GRA President Rob Walker says planning for the project began three years ago and the application for regulatory approval was filed in February, 2021.
“This project which will be a significant economic boost to the Village of Gold River,” says Walker. “It will create other start-up venture opportunities and bolster the local economy in general, in addition to creating approximately 35 full time, good paying jobs in the first phase of our project.”
The 3,000 metric tonne steelhead farm will be the largest land-based facility in Canada when completed, with the potential to expand to 15,000 metric tonnes on the adjacent property. By repurposing t h e mill’s infrastructure, several large warehouses, water, and power, it will save the project approximately $15M in capital costs.
Mayor of Gold River Michael Lott says “We are thrilled to have an environmentally responsible and sustainable industry being developed here. Gold River offers a wonderful lifestyle of incredible outdoor activities in a naturally beautiful spot, on Vancouver Island, and an ecologically friendly and sustainable business that produces such a healthy product is a welcome addition to our economic and responsible development goals.”
The Canadian founders of GRA have been part of the design, development and management of 130 aquaculture facilities around the world. They are leaders in the development of a unique Recirculating Aquaculture System (RAS) which is a land-based technology that features unsurpassed environmental performance, the highest production capacities per unit area, reduced fish mortality, and the highest degree of control over production outcomes in the industry.
“Transitioning fish production from the marine environment reduces uncontrollable risks associated with climate change, such as algae blooms, severe storms, and temperature fluctuations that are the result of global warming,” states Walker. “GRA’s sustainable RAS systems are more resilient, have a smaller footprint on the water and land and reduce the time and distance between farm and fork. All this while using up to 50% less energy at a third less capital cost than other RAS systems on the market today.”
Azar Kamran, Chief Administrative Officer for Mowachaht/Muchalaht First Nation, says the Nation “is pleased to see the development of a fishery within our traditional territory that is clean and sustainable, and that offers employment opportunities and strengthens food security for the region.”

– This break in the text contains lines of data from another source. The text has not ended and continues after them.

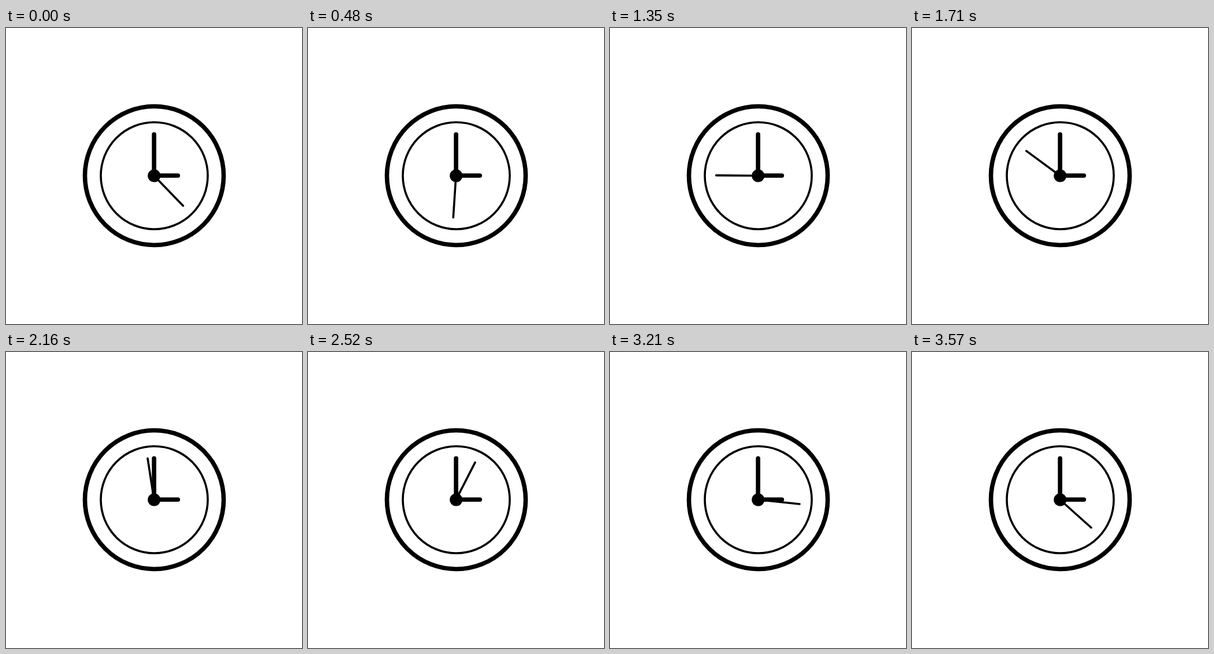
An HTML page that plays this animation: 512 px wide and 512 px high, repeating every 3600 ms.

```html
<!DOCTYPE html>
<html lang="en">
<head>
<meta charset="utf-8">
<title>Clock</title>
<style>
  html, body { margin: 0; width: 100%; height: 100%; overflow: hidden; background: #fff; }
  svg { display: block; width: 100%; height: 100%; }
  .line { fill: none; stroke: #000; stroke-linecap: round; }
  .bold { stroke-width: 7.6; }
  .thin { stroke-width: 3.6; }
</style>
</head>
<body>
<svg viewBox="0 0 512 512">
  <circle class="line bold" cx="256.5" cy="255.5" r="120"/>
  <circle class="line thin" cx="256.5" cy="255.5" r="92.5"/>
  <path class="line bold" d="M256.1 184V255.2H297.3"/>
  <path class="line thin" id="second" d="M256 255.5v-72.3"/>
  <circle cx="256.2" cy="255.6" r="11"/>
</svg>
<script>
  const LOOP = 3600, STEP = 30;
  const START = 135.9, SPEED = 0.0997; // degrees, degrees per ms
  const second = document.getElementById('second');
  const origin = performance.now();

  function draw(now) {
    const t = Math.max(0, now - origin) % LOOP;
    const angle = START + Math.floor(t / STEP) * STEP * SPEED;
    second.setAttribute('transform', `rotate(${angle} 256 255.5)`);
    requestAnimationFrame(draw);
  }
  draw(origin);
</script>
</body>
</html>
```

The controlled nature of land-based aquaculture production provides improved traceability, logistics, inventory management, product uniformity, demand response, and product quality, compared to wild-caught fish.
GRA is committed to growing healthy, disease-free fish containing no added hormones, no antibiotics, and no micro-plastics.